Work to be completed:
Copy out, from the data, each line containing the string "bubbles".

==== Raw data ====

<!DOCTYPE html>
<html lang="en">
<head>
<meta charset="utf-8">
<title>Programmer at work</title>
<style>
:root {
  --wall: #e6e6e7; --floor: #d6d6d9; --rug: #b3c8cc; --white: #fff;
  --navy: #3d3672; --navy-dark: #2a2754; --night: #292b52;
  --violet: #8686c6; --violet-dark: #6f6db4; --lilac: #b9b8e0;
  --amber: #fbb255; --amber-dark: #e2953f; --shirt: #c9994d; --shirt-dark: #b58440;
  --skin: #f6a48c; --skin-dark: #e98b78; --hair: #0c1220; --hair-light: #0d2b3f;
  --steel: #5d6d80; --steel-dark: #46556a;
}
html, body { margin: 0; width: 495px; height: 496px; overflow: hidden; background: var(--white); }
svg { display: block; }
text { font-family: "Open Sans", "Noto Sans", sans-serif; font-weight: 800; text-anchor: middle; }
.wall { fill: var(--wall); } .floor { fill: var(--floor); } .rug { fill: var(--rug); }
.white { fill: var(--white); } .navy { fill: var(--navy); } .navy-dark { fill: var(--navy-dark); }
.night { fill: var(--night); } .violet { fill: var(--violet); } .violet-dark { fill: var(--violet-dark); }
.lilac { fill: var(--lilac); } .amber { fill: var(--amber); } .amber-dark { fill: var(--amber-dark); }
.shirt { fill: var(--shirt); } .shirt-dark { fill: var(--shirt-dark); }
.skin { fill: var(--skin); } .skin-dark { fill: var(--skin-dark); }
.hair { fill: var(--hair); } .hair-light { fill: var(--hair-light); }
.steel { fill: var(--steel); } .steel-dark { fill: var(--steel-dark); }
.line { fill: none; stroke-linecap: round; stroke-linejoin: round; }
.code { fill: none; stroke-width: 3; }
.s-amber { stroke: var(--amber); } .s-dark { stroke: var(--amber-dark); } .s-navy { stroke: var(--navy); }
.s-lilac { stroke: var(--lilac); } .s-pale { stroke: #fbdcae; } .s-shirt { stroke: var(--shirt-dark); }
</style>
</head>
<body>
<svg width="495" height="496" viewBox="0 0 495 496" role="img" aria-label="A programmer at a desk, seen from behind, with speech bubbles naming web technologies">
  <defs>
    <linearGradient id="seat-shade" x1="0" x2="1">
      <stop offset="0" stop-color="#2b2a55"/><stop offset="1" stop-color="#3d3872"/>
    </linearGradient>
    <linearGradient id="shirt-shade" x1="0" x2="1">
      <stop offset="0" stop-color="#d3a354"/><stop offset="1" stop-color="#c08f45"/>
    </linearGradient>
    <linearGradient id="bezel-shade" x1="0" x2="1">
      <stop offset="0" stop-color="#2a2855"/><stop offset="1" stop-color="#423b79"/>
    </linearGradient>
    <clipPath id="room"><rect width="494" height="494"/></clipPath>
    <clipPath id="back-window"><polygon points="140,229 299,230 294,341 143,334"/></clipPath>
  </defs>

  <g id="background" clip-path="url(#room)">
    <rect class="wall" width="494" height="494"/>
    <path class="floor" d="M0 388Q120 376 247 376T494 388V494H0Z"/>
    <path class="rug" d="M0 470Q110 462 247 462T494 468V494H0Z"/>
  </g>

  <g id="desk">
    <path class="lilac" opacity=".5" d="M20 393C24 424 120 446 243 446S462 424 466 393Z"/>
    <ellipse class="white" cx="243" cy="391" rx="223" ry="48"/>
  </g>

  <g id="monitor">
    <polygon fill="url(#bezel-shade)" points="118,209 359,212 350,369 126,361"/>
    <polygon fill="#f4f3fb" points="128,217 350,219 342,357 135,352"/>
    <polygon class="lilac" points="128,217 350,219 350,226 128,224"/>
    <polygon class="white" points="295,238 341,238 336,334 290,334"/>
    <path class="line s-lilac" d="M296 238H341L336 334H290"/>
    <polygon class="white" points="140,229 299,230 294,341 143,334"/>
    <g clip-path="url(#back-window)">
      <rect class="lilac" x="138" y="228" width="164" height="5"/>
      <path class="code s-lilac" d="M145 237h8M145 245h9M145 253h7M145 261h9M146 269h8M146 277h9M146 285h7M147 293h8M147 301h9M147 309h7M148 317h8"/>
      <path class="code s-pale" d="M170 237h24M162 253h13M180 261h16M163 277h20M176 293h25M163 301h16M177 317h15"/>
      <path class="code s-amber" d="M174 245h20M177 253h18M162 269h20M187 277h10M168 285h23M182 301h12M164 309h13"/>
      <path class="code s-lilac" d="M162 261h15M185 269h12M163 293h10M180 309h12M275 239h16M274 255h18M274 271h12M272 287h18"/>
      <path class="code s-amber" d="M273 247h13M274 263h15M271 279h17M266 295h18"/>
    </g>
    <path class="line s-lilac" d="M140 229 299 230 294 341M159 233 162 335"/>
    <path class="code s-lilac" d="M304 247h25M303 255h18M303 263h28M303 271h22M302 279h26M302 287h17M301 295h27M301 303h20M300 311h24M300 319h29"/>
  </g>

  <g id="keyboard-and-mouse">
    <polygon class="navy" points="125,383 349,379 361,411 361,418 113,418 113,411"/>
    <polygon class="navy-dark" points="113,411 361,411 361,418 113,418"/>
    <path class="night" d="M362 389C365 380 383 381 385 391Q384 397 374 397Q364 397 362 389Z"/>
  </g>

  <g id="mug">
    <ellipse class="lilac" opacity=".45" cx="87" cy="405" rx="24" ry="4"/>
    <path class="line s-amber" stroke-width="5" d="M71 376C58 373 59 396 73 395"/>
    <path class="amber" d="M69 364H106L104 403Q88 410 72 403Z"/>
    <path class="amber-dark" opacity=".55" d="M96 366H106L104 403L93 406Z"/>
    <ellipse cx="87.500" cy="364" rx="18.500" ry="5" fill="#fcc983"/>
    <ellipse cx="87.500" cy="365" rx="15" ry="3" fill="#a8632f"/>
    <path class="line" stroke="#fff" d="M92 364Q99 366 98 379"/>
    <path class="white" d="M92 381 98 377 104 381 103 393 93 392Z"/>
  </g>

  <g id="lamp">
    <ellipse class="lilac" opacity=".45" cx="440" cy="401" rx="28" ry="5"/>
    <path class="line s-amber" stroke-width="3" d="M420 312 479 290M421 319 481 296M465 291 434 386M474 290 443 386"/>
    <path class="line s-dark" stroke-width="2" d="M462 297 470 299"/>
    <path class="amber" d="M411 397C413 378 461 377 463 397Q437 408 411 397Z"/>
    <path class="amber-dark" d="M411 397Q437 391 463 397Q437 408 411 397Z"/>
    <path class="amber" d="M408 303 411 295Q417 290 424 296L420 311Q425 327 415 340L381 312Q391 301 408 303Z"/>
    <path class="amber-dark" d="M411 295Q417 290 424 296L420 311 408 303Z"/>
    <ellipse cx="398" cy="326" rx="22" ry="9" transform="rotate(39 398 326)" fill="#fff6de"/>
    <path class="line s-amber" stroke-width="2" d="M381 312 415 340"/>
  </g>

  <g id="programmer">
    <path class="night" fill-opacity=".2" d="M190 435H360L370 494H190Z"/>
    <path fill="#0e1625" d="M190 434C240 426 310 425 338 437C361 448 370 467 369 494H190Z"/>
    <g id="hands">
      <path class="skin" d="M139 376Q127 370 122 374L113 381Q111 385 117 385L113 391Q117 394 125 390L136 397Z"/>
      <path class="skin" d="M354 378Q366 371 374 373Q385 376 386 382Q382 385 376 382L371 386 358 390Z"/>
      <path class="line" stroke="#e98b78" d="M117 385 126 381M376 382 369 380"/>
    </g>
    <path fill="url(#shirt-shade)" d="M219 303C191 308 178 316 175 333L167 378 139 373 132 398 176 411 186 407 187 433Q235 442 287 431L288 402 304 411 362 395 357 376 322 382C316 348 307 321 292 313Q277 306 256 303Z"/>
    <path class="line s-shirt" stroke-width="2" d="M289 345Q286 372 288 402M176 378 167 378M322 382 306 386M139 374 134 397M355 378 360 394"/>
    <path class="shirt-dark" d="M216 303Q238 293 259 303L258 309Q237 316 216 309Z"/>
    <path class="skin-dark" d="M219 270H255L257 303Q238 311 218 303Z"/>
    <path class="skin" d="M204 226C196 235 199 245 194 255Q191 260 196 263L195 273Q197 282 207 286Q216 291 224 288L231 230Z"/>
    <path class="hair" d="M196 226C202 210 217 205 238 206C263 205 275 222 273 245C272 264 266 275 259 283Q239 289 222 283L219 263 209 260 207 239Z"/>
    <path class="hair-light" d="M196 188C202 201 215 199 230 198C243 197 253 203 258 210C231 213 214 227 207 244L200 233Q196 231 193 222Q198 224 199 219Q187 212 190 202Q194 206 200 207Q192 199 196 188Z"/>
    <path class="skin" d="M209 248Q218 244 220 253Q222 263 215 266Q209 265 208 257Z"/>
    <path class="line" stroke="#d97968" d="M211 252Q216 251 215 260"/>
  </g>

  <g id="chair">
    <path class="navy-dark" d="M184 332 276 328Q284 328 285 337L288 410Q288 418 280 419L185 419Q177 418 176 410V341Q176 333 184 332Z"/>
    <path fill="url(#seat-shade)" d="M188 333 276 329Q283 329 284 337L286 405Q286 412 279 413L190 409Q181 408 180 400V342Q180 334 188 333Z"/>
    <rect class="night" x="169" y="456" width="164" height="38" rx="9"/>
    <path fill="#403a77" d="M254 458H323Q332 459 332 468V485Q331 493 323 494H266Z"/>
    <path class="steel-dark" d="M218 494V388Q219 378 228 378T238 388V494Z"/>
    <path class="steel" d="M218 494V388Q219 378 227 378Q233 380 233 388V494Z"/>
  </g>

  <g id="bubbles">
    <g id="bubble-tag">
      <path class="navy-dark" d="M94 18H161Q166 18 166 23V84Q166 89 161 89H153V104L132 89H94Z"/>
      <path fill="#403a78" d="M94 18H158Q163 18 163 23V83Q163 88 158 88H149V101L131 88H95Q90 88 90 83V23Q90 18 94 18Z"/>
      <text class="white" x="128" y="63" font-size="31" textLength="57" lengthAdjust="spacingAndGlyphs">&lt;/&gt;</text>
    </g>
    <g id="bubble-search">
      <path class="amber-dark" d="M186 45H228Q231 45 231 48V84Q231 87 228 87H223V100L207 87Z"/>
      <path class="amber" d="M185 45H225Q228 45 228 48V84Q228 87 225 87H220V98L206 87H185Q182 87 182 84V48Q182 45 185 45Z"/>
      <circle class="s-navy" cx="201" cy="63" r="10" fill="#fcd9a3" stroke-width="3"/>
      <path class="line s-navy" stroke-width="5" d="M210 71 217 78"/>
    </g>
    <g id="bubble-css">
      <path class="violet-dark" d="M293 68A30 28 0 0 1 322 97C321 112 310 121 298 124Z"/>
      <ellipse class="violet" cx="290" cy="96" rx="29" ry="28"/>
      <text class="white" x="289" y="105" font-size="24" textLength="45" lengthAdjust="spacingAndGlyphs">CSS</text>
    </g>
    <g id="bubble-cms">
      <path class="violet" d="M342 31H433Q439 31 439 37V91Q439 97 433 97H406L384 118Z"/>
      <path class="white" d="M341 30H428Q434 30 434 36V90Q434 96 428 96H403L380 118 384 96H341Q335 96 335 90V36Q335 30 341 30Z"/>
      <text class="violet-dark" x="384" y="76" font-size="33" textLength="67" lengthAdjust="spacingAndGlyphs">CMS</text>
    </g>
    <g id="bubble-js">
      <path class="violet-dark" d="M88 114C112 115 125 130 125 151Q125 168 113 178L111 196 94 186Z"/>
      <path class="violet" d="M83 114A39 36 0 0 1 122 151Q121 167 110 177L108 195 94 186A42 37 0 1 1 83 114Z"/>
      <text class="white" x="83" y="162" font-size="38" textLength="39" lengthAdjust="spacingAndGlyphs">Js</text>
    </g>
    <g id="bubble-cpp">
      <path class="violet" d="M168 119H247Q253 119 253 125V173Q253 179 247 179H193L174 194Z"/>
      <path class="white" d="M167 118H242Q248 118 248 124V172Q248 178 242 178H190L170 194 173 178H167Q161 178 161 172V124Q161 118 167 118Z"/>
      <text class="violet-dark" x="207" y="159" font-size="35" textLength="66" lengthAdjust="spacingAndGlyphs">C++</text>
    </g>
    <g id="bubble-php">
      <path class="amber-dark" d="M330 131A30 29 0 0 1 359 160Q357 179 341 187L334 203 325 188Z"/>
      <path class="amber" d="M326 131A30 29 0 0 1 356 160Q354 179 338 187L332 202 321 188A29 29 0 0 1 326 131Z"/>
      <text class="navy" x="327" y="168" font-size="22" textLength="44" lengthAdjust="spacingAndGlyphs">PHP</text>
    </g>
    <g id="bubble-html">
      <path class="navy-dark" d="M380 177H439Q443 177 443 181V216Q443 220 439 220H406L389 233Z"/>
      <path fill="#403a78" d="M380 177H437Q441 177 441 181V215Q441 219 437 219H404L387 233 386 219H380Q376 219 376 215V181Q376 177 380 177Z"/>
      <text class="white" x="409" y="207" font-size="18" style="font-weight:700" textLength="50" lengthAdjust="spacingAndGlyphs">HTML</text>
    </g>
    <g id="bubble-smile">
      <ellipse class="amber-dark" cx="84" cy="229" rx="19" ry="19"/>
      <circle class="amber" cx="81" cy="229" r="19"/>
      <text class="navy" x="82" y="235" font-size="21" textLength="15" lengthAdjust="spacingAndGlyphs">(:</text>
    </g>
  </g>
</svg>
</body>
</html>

====

Result of this task:
<svg width="495" height="496" viewBox="0 0 495 496" role="img" aria-label="A programmer at a desk, seen from behind, with speech bubbles naming web technologies">
  <g id="bubbles">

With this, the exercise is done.